* Exercise objective
Give the data again exactly as it appears.

* Dataset entries

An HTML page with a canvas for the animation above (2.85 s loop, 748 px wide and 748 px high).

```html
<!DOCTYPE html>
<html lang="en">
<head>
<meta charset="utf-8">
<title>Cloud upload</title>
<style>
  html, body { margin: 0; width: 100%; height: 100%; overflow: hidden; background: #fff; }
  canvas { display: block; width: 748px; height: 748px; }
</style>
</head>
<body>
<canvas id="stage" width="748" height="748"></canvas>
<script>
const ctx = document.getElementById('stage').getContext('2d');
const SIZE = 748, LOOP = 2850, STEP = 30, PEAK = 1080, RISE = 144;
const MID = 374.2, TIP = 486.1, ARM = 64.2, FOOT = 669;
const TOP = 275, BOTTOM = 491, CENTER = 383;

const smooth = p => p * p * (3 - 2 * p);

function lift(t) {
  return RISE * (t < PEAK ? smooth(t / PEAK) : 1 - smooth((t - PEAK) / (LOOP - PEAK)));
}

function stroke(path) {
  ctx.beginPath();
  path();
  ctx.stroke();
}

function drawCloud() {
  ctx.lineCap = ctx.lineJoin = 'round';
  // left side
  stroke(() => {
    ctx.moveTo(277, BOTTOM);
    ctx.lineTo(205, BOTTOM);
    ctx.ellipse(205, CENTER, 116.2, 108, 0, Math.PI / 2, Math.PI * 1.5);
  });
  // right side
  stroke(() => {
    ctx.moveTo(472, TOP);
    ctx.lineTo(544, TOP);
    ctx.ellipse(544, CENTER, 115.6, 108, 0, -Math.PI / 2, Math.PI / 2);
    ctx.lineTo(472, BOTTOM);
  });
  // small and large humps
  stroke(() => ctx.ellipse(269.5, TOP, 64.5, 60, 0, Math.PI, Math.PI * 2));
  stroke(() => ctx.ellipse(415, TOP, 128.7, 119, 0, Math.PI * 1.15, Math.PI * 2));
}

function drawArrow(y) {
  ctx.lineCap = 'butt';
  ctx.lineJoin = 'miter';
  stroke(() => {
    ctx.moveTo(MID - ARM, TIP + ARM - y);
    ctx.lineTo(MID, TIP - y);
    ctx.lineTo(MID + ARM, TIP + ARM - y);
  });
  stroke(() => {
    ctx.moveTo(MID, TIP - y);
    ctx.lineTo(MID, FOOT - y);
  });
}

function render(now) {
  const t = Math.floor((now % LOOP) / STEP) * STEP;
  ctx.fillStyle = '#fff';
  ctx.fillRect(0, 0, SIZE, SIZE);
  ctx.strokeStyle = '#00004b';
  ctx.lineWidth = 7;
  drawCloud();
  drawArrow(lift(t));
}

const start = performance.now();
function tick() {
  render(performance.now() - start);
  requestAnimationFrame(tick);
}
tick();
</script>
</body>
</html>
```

* Reply
An HTML page with a canvas for the animation above (2.85 s loop, 748 px wide and 748 px high).

```html
<!DOCTYPE html>
<html lang="en">
<head>
<meta charset="utf-8">
<title>Cloud upload</title>
<style>
  html, body { margin: 0; width: 100%; height: 100%; overflow: hidden; background: #fff; }
  canvas { display: block; width: 748px; height: 748px; }
</style>
</head>
<body>
<canvas id="stage" width="748" height="748"></canvas>
<script>
const ctx = document.getElementById('stage').getContext('2d');
const SIZE = 748, LOOP = 2850, STEP = 30, PEAK = 1080, RISE = 144;
const MID = 374.2, TIP = 486.1, ARM = 64.2, FOOT = 669;
const TOP = 275, BOTTOM = 491, CENTER = 383;

const smooth = p => p * p * (3 - 2 * p);

function lift(t) {
  return RISE * (t < PEAK ? smooth(t / PEAK) : 1 - smooth((t - PEAK) / (LOOP - PEAK)));
}

function stroke(path) {
  ctx.beginPath();
  path();
  ctx.stroke();
}

function drawCloud() {
  ctx.lineCap = ctx.lineJoin = 'round';
  // left side
  stroke(() => {
    ctx.moveTo(277, BOTTOM);
    ctx.lineTo(205, BOTTOM);
    ctx.ellipse(205, CENTER, 116.2, 108, 0, Math.PI / 2, Math.PI * 1.5);
  });
  // right side
  stroke(() => {
    ctx.moveTo(472, TOP);
    ctx.lineTo(544, TOP);
    ctx.ellipse(544, CENTER, 115.6, 108, 0, -Math.PI / 2, Math.PI / 2);
    ctx.lineTo(472, BOTTOM);
  });
  // small and large humps
  stroke(() => ctx.ellipse(269.5, TOP, 64.5, 60, 0, Math.PI, Math.PI * 2));
  stroke(() => ctx.ellipse(415, TOP, 128.7, 119, 0, Math.PI * 1.15, Math.PI * 2));
}

function drawArrow(y) {
  ctx.lineCap = 'butt';
  ctx.lineJoin = 'miter';
  stroke(() => {
    ctx.moveTo(MID - ARM, TIP + ARM - y);
    ctx.lineTo(MID, TIP - y);
    ctx.lineTo(MID + ARM, TIP + ARM - y);
  });
  stroke(() => {
    ctx.moveTo(MID, TIP - y);
    ctx.lineTo(MID, FOOT - y);
  });
}

function render(now) {
  const t = Math.floor((now % LOOP) / STEP) * STEP;
  ctx.fillStyle = '#fff';
  ctx.fillRect(0, 0, SIZE, SIZE);
  ctx.strokeStyle = '#00004b';
  ctx.lineWidth = 7;
  drawCloud();
  drawArrow(lift(t));
}

const start = performance.now();
function tick() {
  render(performance.now() - start);
  requestAnimationFrame(tick);
}
tick();
</script>
</body>
</html>
```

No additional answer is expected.